Howe was Margaret Thatcher's longest serving Cabinet minister – and the man credited with precipitating her downfall.

The former Conservative chancellor Lord Howe, a key figure in the Thatcher government, has died of a suspected heart attack, his family has said. He was 88.

Geoffrey Howe was the longest-serving member of Margaret Thatcher's Cabinet, playing a key role in both her government and her downfall. Born in Port Talbot in 1926, he began his career as a lawyer, and was first elected to parliament in 1964, but lost his seat just 18 months later.

Returning as MP for Reigate in the Conservative election victory of 1970, he served in the government of Edward Heath, first as Solicitor General for England & Wales, then as a Minister of State for Trade. When Margaret Thatcher became opposition leader in 1975, she named Howe as her shadow chancellor.

He retained this brief when the party returned to government in 1979. In the controversial budget of 1981, he outlined a radical monetarist programme, abandoning then-mainstream economic thinking by attempting to rapidly tackle the deficit at a time of recession and unemployment. Following the 1983 election, he was appointed as foreign secretary, in which post he negotiated the return of Hong Kong to China.

In 1989, Thatcher demoted Howe to the position of leader of the house and deputy prime minister. And on 1 November 1990, following disagreements over Britain's relationship with Europe, he resigned from the Cabinet altogether. 

Twelve days later, in a powerful speech explaining his resignation, he attacked the prime minister's attitude to Brussels, and called on his former colleagues to "consider their own response to the tragic conflict of loyalties with which I have myself wrestled for perhaps too long".

Labour Chancellor Denis Healey once described an attack from Howe as "like being savaged by a dead sheep" - but his resignation speech is widely credited for triggering the process that led to Thatcher's downfall. Nine days later, her premiership was over.

Howe retired from the Commons in 1992, and was made a life peer as Baron Howe of Aberavon. He later said that his resignation speech "was not intended as a challenge, it was intended as a way of summarising the importance of Europe". 

Nonetheless, he added: "I am sure that, without [Thatcher's] resignation, we would not have won the 1992 election... If there had been a Labour government from 1992 onwards, New Labour would never have been born."
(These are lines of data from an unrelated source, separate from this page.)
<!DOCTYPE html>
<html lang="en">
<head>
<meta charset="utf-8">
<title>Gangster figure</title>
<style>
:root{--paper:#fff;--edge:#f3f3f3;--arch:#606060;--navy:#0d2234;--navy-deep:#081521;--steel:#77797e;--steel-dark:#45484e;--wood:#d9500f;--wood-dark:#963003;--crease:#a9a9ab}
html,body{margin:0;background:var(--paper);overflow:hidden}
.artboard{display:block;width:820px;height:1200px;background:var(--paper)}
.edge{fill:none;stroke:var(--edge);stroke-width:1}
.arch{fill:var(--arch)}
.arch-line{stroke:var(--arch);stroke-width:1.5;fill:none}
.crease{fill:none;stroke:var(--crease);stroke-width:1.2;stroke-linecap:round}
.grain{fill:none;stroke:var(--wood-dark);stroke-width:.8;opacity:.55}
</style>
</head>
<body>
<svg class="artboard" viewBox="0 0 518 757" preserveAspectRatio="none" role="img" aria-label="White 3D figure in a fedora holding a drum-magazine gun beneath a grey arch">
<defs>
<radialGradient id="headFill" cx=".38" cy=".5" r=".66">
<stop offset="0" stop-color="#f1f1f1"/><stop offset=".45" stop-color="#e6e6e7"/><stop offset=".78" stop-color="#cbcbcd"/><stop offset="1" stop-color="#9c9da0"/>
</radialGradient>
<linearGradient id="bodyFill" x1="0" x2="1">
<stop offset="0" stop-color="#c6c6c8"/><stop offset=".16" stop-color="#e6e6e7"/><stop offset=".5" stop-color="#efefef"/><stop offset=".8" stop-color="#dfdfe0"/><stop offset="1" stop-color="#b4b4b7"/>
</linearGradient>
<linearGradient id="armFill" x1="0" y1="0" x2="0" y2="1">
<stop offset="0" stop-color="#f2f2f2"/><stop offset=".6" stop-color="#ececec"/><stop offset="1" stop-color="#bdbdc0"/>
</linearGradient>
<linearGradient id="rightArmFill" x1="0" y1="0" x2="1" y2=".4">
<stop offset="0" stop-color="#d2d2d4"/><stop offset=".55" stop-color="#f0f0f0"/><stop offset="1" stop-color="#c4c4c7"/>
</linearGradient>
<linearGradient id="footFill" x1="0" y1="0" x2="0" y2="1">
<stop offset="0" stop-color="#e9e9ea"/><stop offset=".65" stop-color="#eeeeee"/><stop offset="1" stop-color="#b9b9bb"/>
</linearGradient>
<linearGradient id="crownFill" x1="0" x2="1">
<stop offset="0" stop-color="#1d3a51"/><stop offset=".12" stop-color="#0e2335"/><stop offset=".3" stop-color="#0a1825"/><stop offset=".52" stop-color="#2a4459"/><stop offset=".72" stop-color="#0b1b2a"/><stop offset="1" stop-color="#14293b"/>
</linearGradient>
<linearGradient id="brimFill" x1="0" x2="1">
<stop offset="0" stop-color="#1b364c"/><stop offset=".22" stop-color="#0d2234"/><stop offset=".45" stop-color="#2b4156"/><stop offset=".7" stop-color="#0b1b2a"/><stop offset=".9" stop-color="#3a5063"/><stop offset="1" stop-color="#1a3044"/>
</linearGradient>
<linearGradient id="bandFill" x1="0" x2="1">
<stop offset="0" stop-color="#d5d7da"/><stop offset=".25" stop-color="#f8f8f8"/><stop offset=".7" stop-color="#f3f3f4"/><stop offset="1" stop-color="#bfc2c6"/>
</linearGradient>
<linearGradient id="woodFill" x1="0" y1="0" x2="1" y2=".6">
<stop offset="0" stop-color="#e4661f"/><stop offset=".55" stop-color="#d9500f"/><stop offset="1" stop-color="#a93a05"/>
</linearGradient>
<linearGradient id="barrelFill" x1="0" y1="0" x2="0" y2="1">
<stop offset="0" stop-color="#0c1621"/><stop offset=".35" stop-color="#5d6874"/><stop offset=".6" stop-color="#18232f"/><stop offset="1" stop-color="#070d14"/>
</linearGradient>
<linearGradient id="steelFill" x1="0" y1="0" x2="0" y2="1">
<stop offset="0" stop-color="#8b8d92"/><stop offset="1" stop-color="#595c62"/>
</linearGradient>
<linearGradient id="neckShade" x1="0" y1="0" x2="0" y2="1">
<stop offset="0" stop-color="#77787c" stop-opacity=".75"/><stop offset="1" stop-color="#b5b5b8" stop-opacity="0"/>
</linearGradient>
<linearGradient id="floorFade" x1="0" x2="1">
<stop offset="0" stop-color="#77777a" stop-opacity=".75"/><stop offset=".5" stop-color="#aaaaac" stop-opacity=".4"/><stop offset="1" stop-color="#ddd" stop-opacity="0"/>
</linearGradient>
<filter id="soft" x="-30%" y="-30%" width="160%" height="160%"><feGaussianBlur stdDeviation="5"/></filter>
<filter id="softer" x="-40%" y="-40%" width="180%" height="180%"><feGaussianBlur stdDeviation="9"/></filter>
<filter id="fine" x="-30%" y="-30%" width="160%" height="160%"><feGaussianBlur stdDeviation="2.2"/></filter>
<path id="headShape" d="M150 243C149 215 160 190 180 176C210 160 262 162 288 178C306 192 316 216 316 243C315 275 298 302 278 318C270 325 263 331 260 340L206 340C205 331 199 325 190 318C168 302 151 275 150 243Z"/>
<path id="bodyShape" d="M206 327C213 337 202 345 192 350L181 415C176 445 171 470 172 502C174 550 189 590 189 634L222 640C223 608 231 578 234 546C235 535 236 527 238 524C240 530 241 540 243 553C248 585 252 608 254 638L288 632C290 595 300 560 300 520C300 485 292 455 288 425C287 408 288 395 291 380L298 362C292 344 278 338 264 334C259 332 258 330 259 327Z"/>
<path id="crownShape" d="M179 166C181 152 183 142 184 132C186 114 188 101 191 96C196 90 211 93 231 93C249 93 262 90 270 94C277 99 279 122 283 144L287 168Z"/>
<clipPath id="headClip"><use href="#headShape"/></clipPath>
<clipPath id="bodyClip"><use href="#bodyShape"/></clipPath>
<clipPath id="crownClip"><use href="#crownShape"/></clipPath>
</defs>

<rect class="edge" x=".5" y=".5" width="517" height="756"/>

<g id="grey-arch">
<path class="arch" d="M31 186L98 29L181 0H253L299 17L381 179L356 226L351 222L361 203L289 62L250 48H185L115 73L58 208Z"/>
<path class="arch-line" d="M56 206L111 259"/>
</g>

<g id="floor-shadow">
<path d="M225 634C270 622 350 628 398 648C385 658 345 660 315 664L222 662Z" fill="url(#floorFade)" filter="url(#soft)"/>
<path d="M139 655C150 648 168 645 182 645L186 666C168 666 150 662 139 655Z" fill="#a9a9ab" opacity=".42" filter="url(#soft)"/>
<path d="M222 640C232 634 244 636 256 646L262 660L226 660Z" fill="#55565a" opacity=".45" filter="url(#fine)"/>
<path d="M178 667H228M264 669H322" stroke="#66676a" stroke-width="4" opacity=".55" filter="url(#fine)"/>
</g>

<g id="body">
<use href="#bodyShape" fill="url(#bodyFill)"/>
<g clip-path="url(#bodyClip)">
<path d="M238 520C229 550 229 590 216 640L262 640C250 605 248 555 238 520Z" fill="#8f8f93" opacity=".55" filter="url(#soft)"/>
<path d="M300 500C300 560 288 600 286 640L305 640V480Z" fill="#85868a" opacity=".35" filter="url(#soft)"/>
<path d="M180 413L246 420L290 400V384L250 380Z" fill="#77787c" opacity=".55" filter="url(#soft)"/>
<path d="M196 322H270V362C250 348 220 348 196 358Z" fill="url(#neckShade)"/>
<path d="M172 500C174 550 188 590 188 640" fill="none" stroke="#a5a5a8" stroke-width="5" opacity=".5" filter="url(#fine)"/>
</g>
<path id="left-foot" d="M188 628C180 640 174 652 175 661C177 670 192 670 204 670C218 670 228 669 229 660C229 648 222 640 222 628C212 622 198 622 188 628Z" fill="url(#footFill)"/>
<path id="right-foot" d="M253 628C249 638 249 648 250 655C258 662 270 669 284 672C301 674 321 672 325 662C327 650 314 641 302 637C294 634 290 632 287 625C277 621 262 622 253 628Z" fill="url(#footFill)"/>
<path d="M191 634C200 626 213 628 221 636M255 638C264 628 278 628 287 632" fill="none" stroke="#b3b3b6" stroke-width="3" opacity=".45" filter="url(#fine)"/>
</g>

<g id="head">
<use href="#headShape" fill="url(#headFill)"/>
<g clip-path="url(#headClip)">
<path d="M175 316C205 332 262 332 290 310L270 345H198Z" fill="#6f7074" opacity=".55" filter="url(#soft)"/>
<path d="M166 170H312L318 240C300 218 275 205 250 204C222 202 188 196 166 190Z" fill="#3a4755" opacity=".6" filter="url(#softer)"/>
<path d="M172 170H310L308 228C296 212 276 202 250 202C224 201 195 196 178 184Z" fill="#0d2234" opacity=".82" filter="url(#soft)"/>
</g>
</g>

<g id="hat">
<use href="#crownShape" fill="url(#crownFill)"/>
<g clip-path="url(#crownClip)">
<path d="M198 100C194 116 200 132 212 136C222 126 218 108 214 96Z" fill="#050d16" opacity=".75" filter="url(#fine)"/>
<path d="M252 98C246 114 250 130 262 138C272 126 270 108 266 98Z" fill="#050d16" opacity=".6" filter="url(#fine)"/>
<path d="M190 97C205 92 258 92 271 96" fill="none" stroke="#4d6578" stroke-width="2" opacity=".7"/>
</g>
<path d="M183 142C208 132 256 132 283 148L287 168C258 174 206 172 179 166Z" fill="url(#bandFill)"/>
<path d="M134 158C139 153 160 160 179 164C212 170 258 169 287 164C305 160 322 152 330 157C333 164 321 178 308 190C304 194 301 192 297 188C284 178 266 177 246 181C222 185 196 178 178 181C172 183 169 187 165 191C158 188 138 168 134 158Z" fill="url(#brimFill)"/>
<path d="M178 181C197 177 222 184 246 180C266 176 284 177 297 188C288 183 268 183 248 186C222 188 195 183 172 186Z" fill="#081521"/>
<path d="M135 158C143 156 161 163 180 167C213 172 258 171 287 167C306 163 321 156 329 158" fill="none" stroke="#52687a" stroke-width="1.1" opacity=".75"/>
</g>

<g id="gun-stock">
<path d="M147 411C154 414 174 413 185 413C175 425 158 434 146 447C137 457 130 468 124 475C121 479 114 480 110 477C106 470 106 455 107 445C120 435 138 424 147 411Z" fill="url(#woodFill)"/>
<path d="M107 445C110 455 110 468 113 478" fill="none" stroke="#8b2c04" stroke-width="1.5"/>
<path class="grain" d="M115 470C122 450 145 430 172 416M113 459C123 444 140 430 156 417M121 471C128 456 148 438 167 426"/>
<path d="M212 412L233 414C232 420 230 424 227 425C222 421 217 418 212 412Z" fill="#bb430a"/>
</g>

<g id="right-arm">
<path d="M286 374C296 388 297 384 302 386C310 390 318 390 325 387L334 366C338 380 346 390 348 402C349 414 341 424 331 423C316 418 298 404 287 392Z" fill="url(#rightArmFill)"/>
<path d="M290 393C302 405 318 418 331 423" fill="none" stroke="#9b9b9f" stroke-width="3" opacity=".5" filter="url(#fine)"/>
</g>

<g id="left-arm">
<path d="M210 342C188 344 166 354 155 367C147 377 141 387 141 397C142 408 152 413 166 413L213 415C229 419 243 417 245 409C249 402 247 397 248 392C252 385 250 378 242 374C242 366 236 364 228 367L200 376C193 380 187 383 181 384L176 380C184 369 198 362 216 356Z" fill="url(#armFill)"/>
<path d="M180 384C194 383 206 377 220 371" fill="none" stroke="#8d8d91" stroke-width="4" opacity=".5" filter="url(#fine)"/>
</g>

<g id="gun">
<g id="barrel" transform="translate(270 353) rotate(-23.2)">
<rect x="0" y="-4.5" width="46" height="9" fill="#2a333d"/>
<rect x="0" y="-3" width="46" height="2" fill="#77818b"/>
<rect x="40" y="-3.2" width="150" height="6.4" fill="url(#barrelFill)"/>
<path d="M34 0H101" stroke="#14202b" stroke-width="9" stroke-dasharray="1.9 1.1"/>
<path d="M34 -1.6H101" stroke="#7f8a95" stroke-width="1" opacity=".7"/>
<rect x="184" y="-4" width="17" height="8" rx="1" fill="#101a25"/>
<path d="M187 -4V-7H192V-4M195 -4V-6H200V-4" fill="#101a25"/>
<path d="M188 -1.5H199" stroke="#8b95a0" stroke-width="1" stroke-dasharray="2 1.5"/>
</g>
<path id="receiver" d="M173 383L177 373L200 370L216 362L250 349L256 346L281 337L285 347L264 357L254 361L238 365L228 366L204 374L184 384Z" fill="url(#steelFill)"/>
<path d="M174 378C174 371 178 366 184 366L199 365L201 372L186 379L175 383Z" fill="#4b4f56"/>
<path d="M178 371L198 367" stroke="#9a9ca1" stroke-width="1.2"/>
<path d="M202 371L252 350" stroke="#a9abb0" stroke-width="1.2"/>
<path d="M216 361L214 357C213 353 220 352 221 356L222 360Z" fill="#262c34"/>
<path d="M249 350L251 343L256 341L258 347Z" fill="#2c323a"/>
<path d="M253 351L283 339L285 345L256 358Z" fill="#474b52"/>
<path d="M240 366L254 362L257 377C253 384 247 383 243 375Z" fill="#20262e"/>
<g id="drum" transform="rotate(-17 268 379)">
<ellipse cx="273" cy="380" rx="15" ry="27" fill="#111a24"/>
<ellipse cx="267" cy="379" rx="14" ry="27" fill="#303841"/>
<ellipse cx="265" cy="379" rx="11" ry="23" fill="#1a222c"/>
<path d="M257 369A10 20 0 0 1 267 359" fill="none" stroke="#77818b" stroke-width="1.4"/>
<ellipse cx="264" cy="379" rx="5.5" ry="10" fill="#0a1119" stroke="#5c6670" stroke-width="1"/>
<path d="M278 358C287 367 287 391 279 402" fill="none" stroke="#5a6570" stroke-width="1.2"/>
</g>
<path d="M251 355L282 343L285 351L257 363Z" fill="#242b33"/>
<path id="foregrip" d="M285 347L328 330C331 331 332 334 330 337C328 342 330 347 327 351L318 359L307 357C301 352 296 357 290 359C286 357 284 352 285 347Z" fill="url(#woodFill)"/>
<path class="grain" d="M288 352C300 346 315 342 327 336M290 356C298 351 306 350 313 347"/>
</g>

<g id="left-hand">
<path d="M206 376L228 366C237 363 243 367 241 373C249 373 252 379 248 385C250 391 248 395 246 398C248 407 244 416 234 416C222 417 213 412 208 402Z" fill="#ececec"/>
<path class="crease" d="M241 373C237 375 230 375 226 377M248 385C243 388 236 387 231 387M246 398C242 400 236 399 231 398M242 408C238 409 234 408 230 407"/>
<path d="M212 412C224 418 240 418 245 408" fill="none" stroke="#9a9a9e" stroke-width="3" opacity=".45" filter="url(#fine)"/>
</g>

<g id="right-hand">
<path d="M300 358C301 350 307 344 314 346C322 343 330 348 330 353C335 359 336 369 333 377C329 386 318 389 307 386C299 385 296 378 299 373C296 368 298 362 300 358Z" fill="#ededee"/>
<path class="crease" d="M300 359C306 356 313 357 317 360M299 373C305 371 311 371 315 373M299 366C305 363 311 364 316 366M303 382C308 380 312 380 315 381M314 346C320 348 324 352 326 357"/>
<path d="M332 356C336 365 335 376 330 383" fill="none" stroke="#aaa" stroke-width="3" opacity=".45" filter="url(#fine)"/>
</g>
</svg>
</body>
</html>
Jonn Elledge is the editor of the New Statesman's sister site CityMetric. He is on Twitter, far too much, as @JonnElledge.